- _Assignment_
Provide only the number of lines in the records below that contain "return".

- _Exercise inputs_
==========

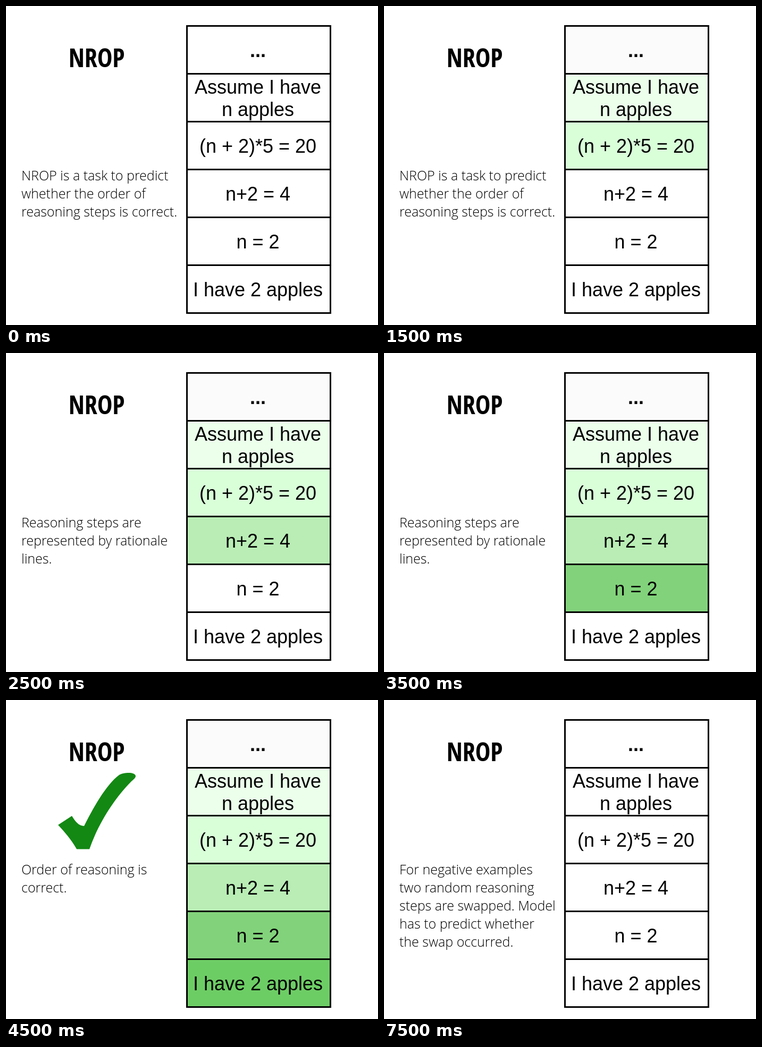
Animation of 700 by 600 pixels, one loop 8 s. Source, as an HTML page:

```html
<!DOCTYPE html>
<html lang="en">
<head>
<meta charset="utf-8">
<title>NROP</title>
<style>
  html, body { margin: 0; width: 100%; height: 100%; overflow: hidden; background: #fff; }
  svg { display: block; width: 700px; height: 600px; }
  .title { font: 700 48px "Open Sans Condensed", "Open Sans", sans-serif; font-stretch: 75%; text-anchor: middle; }
  .note { font: 300 25px "Open Sans", sans-serif; }
  .step { font: 36px "Liberation Sans", Arial, sans-serif; text-anchor: middle; }
  .bold { font-weight: 700; }
</style>
</head>
<body>
<svg viewBox="0 0 700 600" xmlns="http://www.w3.org/2000/svg">
  <text class="title" x="170.5" y="115">NROP</text>
  <path id="check" fill="#138813" d="M98 235L124 218C130 228 137 237 147 237C162 207 188 159 213 141C222 136 243 135 244 143C244 147 239 150 235 154C206 183 174 231 157 280.5H133C124 264 111 249 98 235Z"/>
  <g id="notes"></g>
  <g id="steps"></g>
</svg>
<script>
const LOOP = 8000;
const STEPS = [
  { lines: ["..."], color: "#fbfbfb", at: 500 },
  { lines: ["Assume I have", "n apples"], color: "#ebffeb", at: 500 },
  { lines: ["(n + 2)*5 = 20"], color: "#d9ffd9", at: 1500 },
  { lines: ["n+2 = 4"], color: "#b9edb5", at: 2500 },
  { lines: ["n = 2"], color: "#82d27b", at: 3500 },
  { lines: ["I have 2 apples"], color: "#6dcd65", at: 4500 },
];
const RESET = 7500;
const NOTES = [
  { at: 0, lines: ["NROP is a task to predict", "whether the order of", "reasoning steps is correct."] },
  { at: 2500, lines: ["Reasoning steps are", "represented by rationale", "lines."] },
  { at: 4500, lines: ["Order of reasoning is", "correct."] },
  { at: RESET, lines: ["For negative examples", "two random reasoning", "steps are swapped. Model", "has to predict whether", "the swap occurred."] },
];

function add(parent, tag, attrs, text = "") {
  const node = document.createElementNS("http://www.w3.org/2000/svg", tag);
  for (const key in attrs) node.setAttribute(key, attrs[key]);
  node.textContent = text;
  return parent.appendChild(node);
}

const check = document.getElementById("check");
const stepLayer = document.getElementById("steps");
const noteLayer = document.getElementById("notes");

const cells = STEPS.map(({ lines }, row) => {
  const top = 37.5 + 90 * row;
  const cell = add(stepLayer, "rect", { x: 340.5, y: top, width: 270, height: 90, stroke: "#000", "stroke-width": 3 });
  const baseline = top + (lines.length > 1 ? 37.5 : 58.5);
  lines.forEach((line, i) => add(stepLayer, "text",
    { class: row ? "step" : "step bold", x: 474, y: baseline + 42 * i }, line));
  return cell;
});

const notes = NOTES.map(({ lines }) => {
  const group = add(noteLayer, "g", {});
  lines.forEach((line, i) => add(group, "text", { class: "note", x: 29, y: 328 + 34 * i }, line));
  return group;
});

const show = (node, on) => node.setAttribute("visibility", on ? "visible" : "hidden");

function render(t) {
  cells.forEach((cell, i) => {
    const lit = t >= STEPS[i].at && t < RESET;
    cell.setAttribute("fill", lit ? STEPS[i].color : "#fff");
  });
  const current = NOTES.findLastIndex(note => t >= note.at);
  notes.forEach((group, i) => show(group, i === current));
  show(check, t >= 4500 && t < RESET);
}

const start = performance.now();
function tick() {
  render((performance.now() - start) % LOOP);
  requestAnimationFrame(tick);
}
tick();
</script>
</body>
</html>
```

==========

- _The completed task_
3